Records shown Start Marker

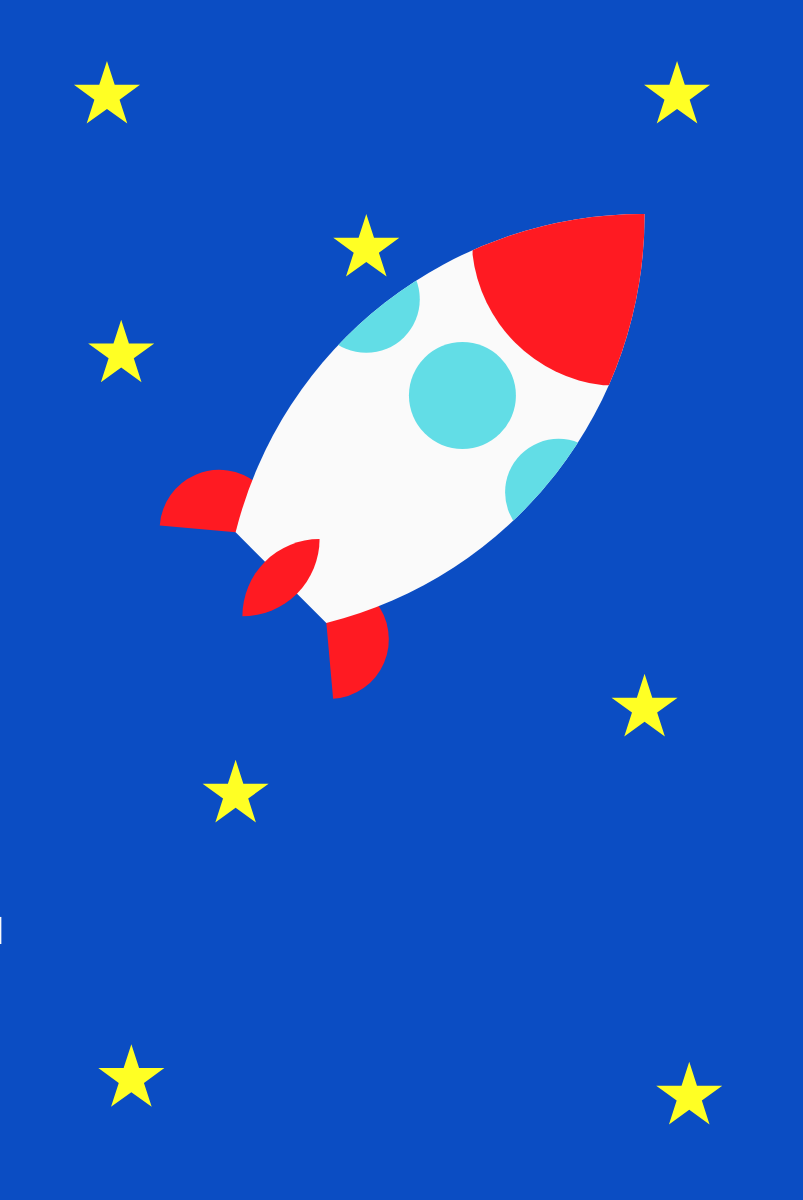
<!DOCTYPE html>
<html lang="en">
<head>
<meta charset="utf-8">
<title>Rocket among stars</title>
<style>
:root {
  --space: #0b4dc3;
  --star: #ffff24;
  --hull: #fafafa;
  --trim: #ff1a22;
  --glass: #62dde6;
}
html, body { margin: 0; width: 803px; height: 1200px; overflow: hidden; background: var(--space); }
.sky { display: block; width: 803px; height: 1200px; }
.stars { fill: var(--star); }
.hull, .edge { fill: var(--hull); }
.trim { fill: var(--trim); }
.windows { fill: var(--glass); }
</style>
</head>
<body>
<svg class="sky" viewBox="0 0 593 886" preserveAspectRatio="none" role="img" aria-label="A white and red rocket flying through a blue sky with yellow stars">
  <defs>
    <path id="star" d="M0 0 5.7 17.6H24.4L9.3 28.6 15 46.2 0 35.4-15 46.2-9.3 28.6-24.4 17.6H-5.7Z"/>
    <path id="hull" d="M476 158A310 310 0 0 0 174 393L241 460A310 310 0 0 0 476 158Z"/>
    <clipPath id="hull-clip"><use href="#hull"/></clipPath>
  </defs>

  <rect width="593" height="886" fill="var(--space)"/>

  <g class="stars">
    <use href="#star" x="79" y="45"/>
    <use href="#star" x="500" y="45"/>
    <use href="#star" x="270.5" y="158"/>
    <use href="#star" x="89.5" y="236"/>
    <use href="#star" x="476" y="497.5"/>
    <use href="#star" x="174" y="561"/>
    <use href="#star" x="97" y="771"/>
    <use href="#star" x="509" y="784"/>
  </g>

  <g class="rocket">
    <g class="trim">
      <path d="M118 388A44 44 0 0 1 190 357L180 393.5 174 393Z"/>
      <path d="M246 516A44 44 0 0 0 277 444L240.500 454 241 460Z"/>
    </g>
    <use class="hull" href="#hull"/>
    <g clip-path="url(#hull-clip)">
      <path class="trim" d="M349 188A110 110 0 0 0 445.500 284.500L490 284V140H349Z"/>
      <g class="windows">
        <circle cx="270.500" cy="221" r="39.500"/>
        <circle cx="341.500" cy="292" r="39.500"/>
        <circle cx="412.500" cy="363.500" r="39.500"/>
      </g>
    </g>
    <path class="trim" d="M236 398A57 57 0 0 0 179 455A57 57 0 0 0 236 398Z"/>
  </g>

  <rect class="edge" x="0" y="677" width="1" height="20"/>
</svg>
</body>
</html>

Records shown End Marker

Exercise.
From the first record to the last, copy everything exactly except the pictures.

Solution to this problem.
<!DOCTYPE html>
<html lang="en">
<head>
<meta charset="utf-8">
<title>Rocket among stars</title>
<style>
:root {
  --space: #0b4dc3;
  --star: #ffff24;
  --hull: #fafafa;
  --trim: #ff1a22;
  --glass: #62dde6;
}
html, body { margin: 0; width: 803px; height: 1200px; overflow: hidden; background: var(--space); }
.sky { display: block; width: 803px; height: 1200px; }
.stars { fill: var(--star); }
.hull, .edge { fill: var(--hull); }
.trim { fill: var(--trim); }
.windows { fill: var(--glass); }
</style>
</head>
<body>
<svg class="sky" viewBox="0 0 593 886" preserveAspectRatio="none" role="img" aria-label="A white and red rocket flying through a blue sky with yellow stars">
  <defs>
    <path id="star" d="M0 0 5.7 17.6H24.4L9.3 28.6 15 46.2 0 35.4-15 46.2-9.3 28.6-24.4 17.6H-5.7Z"/>
    <path id="hull" d="M476 158A310 310 0 0 0 174 393L241 460A310 310 0 0 0 476 158Z"/>
    <clipPath id="hull-clip"><use href="#hull"/></clipPath>
  </defs>

  <rect width="593" height="886" fill="var(--space)"/>

  <g class="stars">
    <use href="#star" x="79" y="45"/>
    <use href="#star" x="500" y="45"/>
    <use href="#star" x="270.5" y="158"/>
    <use href="#star" x="89.5" y="236"/>
    <use href="#star" x="476" y="497.5"/>
    <use href="#star" x="174" y="561"/>
    <use href="#star" x="97" y="771"/>
    <use href="#star" x="509" y="784"/>
  </g>

  <g class="rocket">
    <g class="trim">
      <path d="M118 388A44 44 0 0 1 190 357L180 393.5 174 393Z"/>
      <path d="M246 516A44 44 0 0 0 277 444L240.500 454 241 460Z"/>
    </g>
    <use class="hull" href="#hull"/>
    <g clip-path="url(#hull-clip)">
      <path class="trim" d="M349 188A110 110 0 0 0 445.500 284.500L490 284V140H349Z"/>
      <g class="windows">
        <circle cx="270.500" cy="221" r="39.500"/>
        <circle cx="341.500" cy="292" r="39.500"/>
        <circle cx="412.500" cy="363.500" r="39.500"/>
      </g>
    </g>
    <path class="trim" d="M236 398A57 57 0 0 0 179 455A57 57 0 0 0 236 398Z"/>
  </g>

  <rect class="edge" x="0" y="677" width="1" height="20"/>
</svg>
</body>
</html>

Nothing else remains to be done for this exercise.